TASK GOAL: In the records that come next, find every line with "pale". Return those lines.

Items from a dataset:
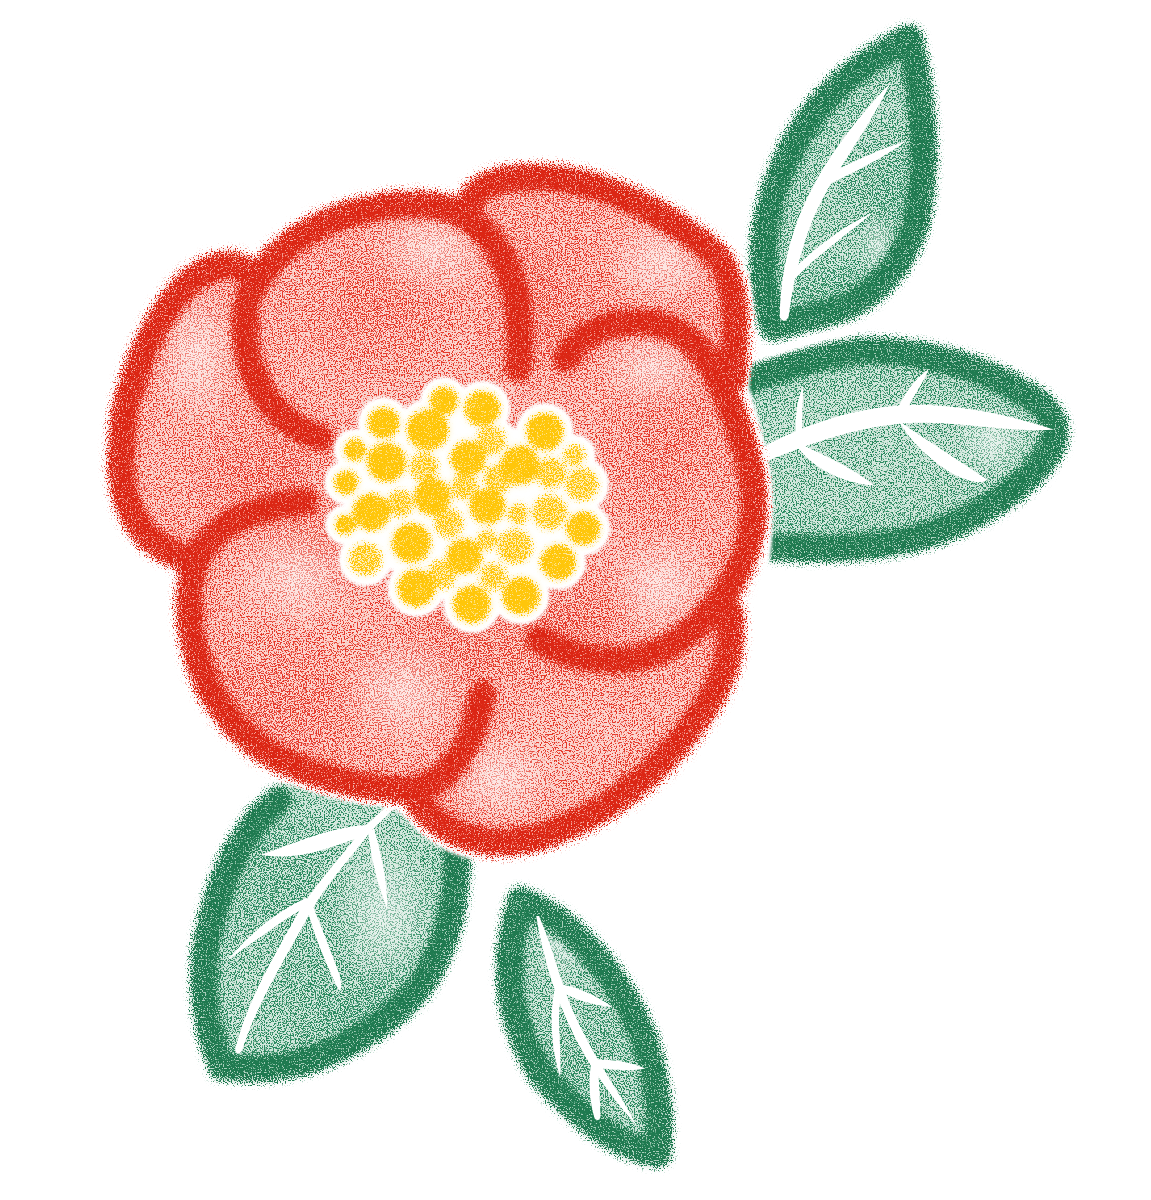
<!DOCTYPE html>
<html lang="en">
<head>
<meta charset="utf-8">
<title>Crayon camellia</title>
<style>
:root {
  --paper: #ffffff;
  --petal-line: #db2614;
  --petal-grain: #e5392a;
  --petal-wash: #fbd3cd;
  --leaf-line: #1f7a50;
  --leaf-grain: #2b8a60;
  --leaf-wash: #d3e8dd;
  --pollen: #ffc60a;
  --pollen-wash: #ffe48a;
}
html, body { margin: 0; padding: 0; background: var(--paper); overflow: hidden; }
.artboard { display: block; width: 1151px; height: 1200px; background: var(--paper); }
.flood-petal-line { flood-color: var(--petal-line); }
.flood-petal-grain { flood-color: var(--petal-grain); }
.flood-leaf-line { flood-color: var(--leaf-line); }
.flood-leaf-grain { flood-color: var(--leaf-grain); }
.flood-pollen { flood-color: var(--pollen); }
.line { fill: none; stroke: #000; stroke-width: 29; stroke-linecap: round; stroke-linejoin: round; }
.line-wash { fill: none; stroke-width: 26; stroke-linecap: round; stroke-linejoin: round; opacity: .55; }
.edge-shade { fill: none; stroke: #000; stroke-width: 74; stroke-opacity: .1; }
.halo { fill: var(--paper); stroke: var(--paper); stroke-width: 41; stroke-linejoin: round; }
.veins { fill: var(--paper); }
.stamen-ground { fill: var(--paper); stroke: var(--paper); stroke-width: 22; }
</style>
</head>
<body>
<svg class="artboard" viewBox="0 0 1200 1251" preserveAspectRatio="none" role="img" aria-label="Crayon drawing of a red camellia with a yellow centre and four green leaves">
  <defs>
    <!-- crayon textures: soft edge, broken up by paper grain -->
    <filter id="crayon-petal-line" filterUnits="userSpaceOnUse" x="0" y="0" width="1200" height="1251" color-interpolation-filters="sRGB">
      <feGaussianBlur in="SourceAlpha" stdDeviation="4.2" result="soft"/>
      <feTurbulence type="fractalNoise" baseFrequency=".73" numOctaves="2" seed="4"/>
      <feColorMatrix values="0 0 0 0 0  0 0 0 0 0  0 0 0 0 0  3 0 0 0 -1" result="grain"/>
      <feComposite in="soft" in2="grain" operator="arithmetic" k2="5" k3="5" k4="-5" result="marks"/>
      <feFlood class="flood-petal-line"/>
      <feComposite in2="marks" operator="in"/>
    </filter>
    <filter id="crayon-petal-fill" filterUnits="userSpaceOnUse" x="0" y="0" width="1200" height="1251" color-interpolation-filters="sRGB">
      <feGaussianBlur in="SourceAlpha" stdDeviation="7" result="soft"/>
      <feTurbulence type="fractalNoise" baseFrequency=".73" numOctaves="2" seed="11"/>
      <feColorMatrix values="0 0 0 0 0  0 0 0 0 0  0 0 0 0 0  3 0 0 0 -1" result="grain"/>
      <feComposite in="soft" in2="grain" operator="arithmetic" k2="4" k3="4" k4="-4" result="marks"/>
      <feFlood class="flood-petal-grain"/>
      <feComposite in2="marks" operator="in"/>
    </filter>
    <filter id="crayon-leaf-line" filterUnits="userSpaceOnUse" x="0" y="0" width="1200" height="1251" color-interpolation-filters="sRGB">
      <feGaussianBlur in="SourceAlpha" stdDeviation="4" result="soft"/>
      <feTurbulence type="fractalNoise" baseFrequency=".73" numOctaves="2" seed="23"/>
      <feColorMatrix values="0 0 0 0 0  0 0 0 0 0  0 0 0 0 0  3 0 0 0 -1" result="grain"/>
      <feComposite in="soft" in2="grain" operator="arithmetic" k2="5" k3="5" k4="-5" result="marks"/>
      <feFlood class="flood-leaf-line"/>
      <feComposite in2="marks" operator="in"/>
    </filter>
    <filter id="crayon-leaf-fill" filterUnits="userSpaceOnUse" x="0" y="0" width="1200" height="1251" color-interpolation-filters="sRGB">
      <feGaussianBlur in="SourceAlpha" stdDeviation="5" result="soft"/>
      <feTurbulence type="fractalNoise" baseFrequency=".73" numOctaves="2" seed="31"/>
      <feColorMatrix values="0 0 0 0 0  0 0 0 0 0  0 0 0 0 0  3 0 0 0 -1" result="grain"/>
      <feComposite in="soft" in2="grain" operator="arithmetic" k2="4" k3="4" k4="-4" result="marks"/>
      <feFlood class="flood-leaf-grain"/>
      <feComposite in2="marks" operator="in"/>
    </filter>
    <filter id="crayon-pollen" filterUnits="userSpaceOnUse" x="320" y="370" width="340" height="310" color-interpolation-filters="sRGB">
      <feGaussianBlur in="SourceAlpha" stdDeviation="2.6" result="soft"/>
      <feTurbulence type="fractalNoise" baseFrequency=".73" numOctaves="2" seed="42"/>
      <feColorMatrix values="0 0 0 0 0  0 0 0 0 0  0 0 0 0 0  3 0 0 0 -1" result="grain"/>
      <feComposite in="soft" in2="grain" operator="arithmetic" k2="5" k3="5" k4="-5" result="marks"/>
      <feFlood class="flood-pollen"/>
      <feComposite in2="marks" operator="in"/>
    </filter>
    <filter id="soften" filterUnits="userSpaceOnUse" x="0" y="0" width="1200" height="1251">
      <feGaussianBlur stdDeviation="4"/>
    </filter>
    <filter id="soften-slightly" filterUnits="userSpaceOnUse" x="0" y="0" width="1200" height="1251">
      <feGaussianBlur stdDeviation="1.6"/>
    </filter>
    <radialGradient id="shade">
      <stop offset="0" stop-color="#000" stop-opacity=".32"/>
      <stop offset=".5" stop-color="#000" stop-opacity=".17"/>
      <stop offset="1" stop-color="#000" stop-opacity="0"/>
    </radialGradient>
    <radialGradient id="light">
      <stop offset="0" stop-color="#fff" stop-opacity=".5"/>
      <stop offset="1" stop-color="#fff" stop-opacity="0"/>
    </radialGradient>

    <!-- leaves -->
    <path id="leaf-top" d="M948 40C963 100 967 170 957 222C946 276 908 313 868 325L806 341C790 290 793 230 815 178C841 112 890 68 948 40Z"/>
    <path id="leaf-right" d="M770 400C825 380 880 362 925 366C985 370 1040 390 1080 418C1096 429 1104 445 1098 462C1088 490 1040 530 980 553C925 573 860 575 780 569"/>
    <path id="leaf-bottom-left" d="M290 834C245 870 225 930 215 985C208 1035 217 1077 231 1112C300 1122 370 1098 430 1038C468 994 478 935 477 870"/>
    <path id="leaf-bottom" d="M543 939C600 960 650 1025 672 1085C689 1138 688 1170 686 1203C634 1194 592 1152 565 1120C529 1065 522 1005 543 939Z"/>
    <g id="leaf-lines">
      <use href="#leaf-top"/><use href="#leaf-right"/><use href="#leaf-bottom-left"/><use href="#leaf-bottom"/>
    </g>
    <g id="leaf-shapes">
      <use href="#leaf-top"/><use href="#leaf-right"/>
      <path d="M290 820C245 870 225 930 215 985C208 1035 217 1077 231 1112C300 1122 370 1098 430 1038C468 994 478 935 477 850L400 780Z"/>
      <use href="#leaf-bottom"/>
    </g>

    <!-- flower -->
    <path id="flower-shape" d="M437 838C465 875 520 892 575 868C640 845 700 795 740 730C755 700 762 690 762 640C780 610 785 575 785 545C790 500 775 455 760 405C770 335 768 290 745 265C705 230 650 198 590 187C545 182 500 185 490 212L486 226C460 208 410 211 368 222C315 237 275 270 259 300L250 278C235 272 210 280 190 302C160 335 140 385 132 430C125 480 125 510 140 540C155 565 175 575 197 585C193 650 205 705 235 745C262 787 340 818 418 823Z"/>
    <g id="petal-lines">
      <path d="M490 212C500 185 545 182 590 187C650 198 705 230 745 265C768 290 770 335 764 395"/>
      <path d="M250 278C235 272 210 280 190 302C160 335 140 385 130 430C124 480 124 510 140 540C155 565 175 575 188 580"/>
      <path d="M762 640C764 680 756 702 740 730C700 795 640 845 575 868C520 890 467 875 437 838"/>
      <path d="M540 384C548 320 535 262 486 226C460 208 410 211 368 222C315 237 273 272 258 312C248 360 265 435 334 456"/>
      <path d="M590 374C610 336 660 330 695 341C730 354 745 385 756 410C775 455 790 500 785 545C775 605 740 645 700 672C660 698 600 690 562 666"/>
      <path d="M503 724C490 790 460 825 418 823C370 820 320 808 280 785C235 755 205 710 199 650C194 600 203 568 240 546C262 533 290 526 318 523"/>
    </g>
    <clipPath id="flower-clip"><use href="#flower-shape"/></clipPath>
    <clipPath id="leaf-clip">
      <use href="#leaf-top"/><use href="#leaf-right"/><use href="#leaf-bottom-left"/><use href="#leaf-bottom"/>
    </clipPath>

    <!-- stamens -->
    <g id="stamens-deep">
      <circle cx="463" cy="418" r="14"/><circle cx="503" cy="426" r="18"/><circle cx="400" cy="441" r="16"/>
      <circle cx="446" cy="448" r="21"/><circle cx="568" cy="450" r="19"/><circle cx="370" cy="469" r="11"/>
      <circle cx="403" cy="482" r="20"/><circle cx="488" cy="478" r="18"/><circle cx="542" cy="485" r="20"/>
      <circle cx="361" cy="503" r="12"/><circle cx="451" cy="518" r="19"/><circle cx="387" cy="534" r="19"/>
      <circle cx="508" cy="528" r="18"/><circle cx="360" cy="547" r="10"/><circle cx="429" cy="566" r="20"/>
      <circle cx="484" cy="580" r="18"/><circle cx="434" cy="613" r="19"/><circle cx="543" cy="621" r="19"/>
      <circle cx="492" cy="630" r="19"/><circle cx="582" cy="586" r="18"/><circle cx="608" cy="551" r="17"/>
    </g>
    <g id="stamens-pale">
      <circle cx="512" cy="459" r="15"/><circle cx="599" cy="475" r="11"/><circle cx="442" cy="487" r="15"/>
      <circle cx="574" cy="493" r="16"/><circle cx="607" cy="505" r="17"/><circle cx="519" cy="499" r="15"/>
      <circle cx="484" cy="507" r="14"/><circle cx="417" cy="525" r="14"/><circle cx="573" cy="534" r="18"/>
      <circle cx="540" cy="536" r="11"/><circle cx="468" cy="545" r="15"/><circle cx="508" cy="563" r="11"/>
      <circle cx="537" cy="570" r="18"/><circle cx="381" cy="583" r="17"/><circle cx="461" cy="599" r="15"/>
      <circle cx="514" cy="601" r="14"/>
    </g>
  </defs>

  <g id="leaves">
    <g filter="url(#soften)" fill="var(--leaf-wash)"><use href="#leaf-shapes"/></g>
    <g filter="url(#crayon-leaf-fill)">
      <use href="#leaf-shapes" fill-opacity=".45"/>
      <g clip-path="url(#leaf-clip)">
        <use href="#leaf-lines" class="edge-shade"/>
        <g fill="url(#shade)">
          <ellipse cx="860" cy="310" rx="70" ry="50"/>
          <ellipse cx="920" cy="200" rx="60" ry="80"/>
          <ellipse cx="300" cy="930" rx="80" ry="130"/>
          <ellipse cx="360" cy="1050" rx="110" ry="70"/>
          <ellipse cx="610" cy="1110" rx="60" ry="80"/>
        </g>
      </g>
    </g>
    <g fill="url(#light)">
      <ellipse cx="915" cy="255" rx="22" ry="36"/>
      <ellipse cx="585" cy="985" rx="30" ry="36"/>
      <ellipse cx="400" cy="950" rx="55" ry="80"/>
      <ellipse cx="1035" cy="460" rx="45" ry="40"/>
    </g>
    <use href="#leaf-lines" class="line-wash" stroke="#6fae8e" filter="url(#soften)"/>
    <g filter="url(#crayon-leaf-line)"><use href="#leaf-lines" class="line" stroke-opacity=".94"/></g>
    <path d="M780 374C820 364 850 352 886 344" fill="none" stroke="var(--paper)" stroke-width="9" stroke-linecap="round" filter="url(#soften-slightly)"/>

    <g class="veins">
      <g id="veins-top">
        <path d="M813 331C813 285 825 235 850 190C872 150 905 110 928 87C913 120 882 165 863 197C839 240 828 285 822 331Q817 338 813 331Z"/>
        <path d="M856 186C885 170 915 156 945 147C922 164 890 180 860 194Z"/>
        <path d="M820 288C845 262 875 238 909 222C885 244 850 266 822 298Z"/>
      </g>
      <g id="veins-right">
        <path d="M785 472C840 440 900 422 960 422C1010 423 1060 435 1099 448C1050 451 1000 439 950 441C900 443 840 463 790 485Z"/>
        <path d="M831 458C828 440 830 420 837 403C838 422 834 440 838 456Z"/>
        <path d="M830 460C855 474 885 484 911 506C880 504 850 490 832 467Z"/>
        <path d="M934 430C942 412 952 396 968 385C962 402 950 414 945 430Z"/>
        <path d="M936 438C962 456 1000 480 1029 500C1025 506 1005 502 985 489C965 475 950 460 936 438Z"/>
      </g>
      <g id="veins-bottom-left">
        <path d="M245 1095C258 1040 290 990 315 944C335 915 360 888 378 864L412 832L418 836L387 866C365 895 340 922 325 949C300 995 268 1045 252 1096Q248 1101 245 1095Z"/>
        <path d="M382 860C345 862 310 878 272 891C310 898 345 884 380 871Z"/>
        <path d="M384 866C386 895 394 922 404 949C404 920 398 892 390 864Z"/>
        <path d="M320 936C288 950 260 974 236 1002C264 982 292 962 320 944Z"/>
        <path d="M320 946C327 975 340 1005 353 1032C358 1033 356 1020 351 1008C343 987 335 966 326 944Z"/>
      </g>
      <g id="veins-bottom">
        <path d="M559 955C564 985 571 1010 579 1034C590 1064 604 1092 618 1114C632 1136 648 1156 664 1174C652 1150 638 1130 626 1109C610 1082 597 1056 588 1030C580 1005 572 978 562 955Z"/>
        <path d="M580 1025C600 1028 622 1038 639 1050C618 1048 600 1042 583 1033Z"/>
        <path d="M578 1032C572 1065 576 1095 584 1124C586 1095 580 1065 585 1036Z"/>
        <path d="M617 1105C636 1104 655 1106 673 1114C655 1118 638 1114 619 1113Z"/>
        <path d="M616 1110C613 1130 615 1150 620 1166Q624 1170 626 1165C626 1145 624 1130 624 1112Z"/>
      </g>
    </g>
  </g>

  <g id="flower">
    <use href="#flower-shape" class="halo" filter="url(#soften-slightly)"/>
    <use href="#flower-shape" fill="var(--petal-wash)"/>
    <g filter="url(#crayon-petal-fill)">
      <use href="#flower-shape" fill-opacity=".4"/>
      <g clip-path="url(#flower-clip)">
        <use href="#petal-lines" class="edge-shade"/>
        <g fill="url(#shade)">
          <ellipse cx="300" cy="730" rx="130" ry="90"/>
          <ellipse cx="270" cy="490" rx="110" ry="70"/>
          <ellipse cx="500" cy="675" rx="140" ry="75"/>
          <ellipse cx="600" cy="640" rx="80" ry="70"/>
          <ellipse cx="570" cy="310" rx="90" ry="120"/>
          <ellipse cx="390" cy="320" rx="120" ry="90"/>
          <ellipse cx="340" cy="570" rx="90" ry="60"/>
          <ellipse cx="690" cy="470" rx="90" ry="120"/>
        </g>
      </g>
    </g>
    <g fill="url(#light)" clip-path="url(#flower-clip)">
      <ellipse cx="310" cy="600" rx="70" ry="60"/>
      <ellipse cx="450" cy="260" rx="70" ry="50"/>
      <ellipse cx="690" cy="270" rx="60" ry="50"/>
      <ellipse cx="680" cy="385" rx="60" ry="45"/>
      <ellipse cx="690" cy="610" rx="60" ry="60"/>
      <ellipse cx="205" cy="370" rx="50" ry="75"/>
      <ellipse cx="520" cy="810" rx="60" ry="50"/>
      <ellipse cx="420" cy="720" rx="70" ry="60"/>
    </g>
    <use href="#petal-lines" class="line-wash" stroke="#ee7264" filter="url(#soften)"/>
    <g filter="url(#crayon-petal-line)"><use href="#petal-lines" class="line" stroke-opacity=".96"/></g>
  </g>

  <g id="flower-centre">
    <g class="stamen-ground" filter="url(#soften-slightly)">
      <ellipse cx="487" cy="528" rx="104" ry="80"/>
      <use href="#stamens-deep"/><use href="#stamens-pale"/>
    </g>
    <g fill="var(--pollen-wash)" filter="url(#soften)">
      <use href="#stamens-deep"/><use href="#stamens-pale" opacity=".6"/>
    </g>
    <g filter="url(#crayon-pollen)">
      <use href="#stamens-deep"/><use href="#stamens-pale" opacity=".66"/>
    </g>
  </g>
</svg>
</body>
</html>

WRITTEN SOLUTION:
    <g id="stamens-pale">
      <use href="#stamens-deep"/><use href="#stamens-pale"/>
      <use href="#stamens-deep"/><use href="#stamens-pale" opacity=".6"/>
      <use href="#stamens-deep"/><use href="#stamens-pale" opacity=".66"/>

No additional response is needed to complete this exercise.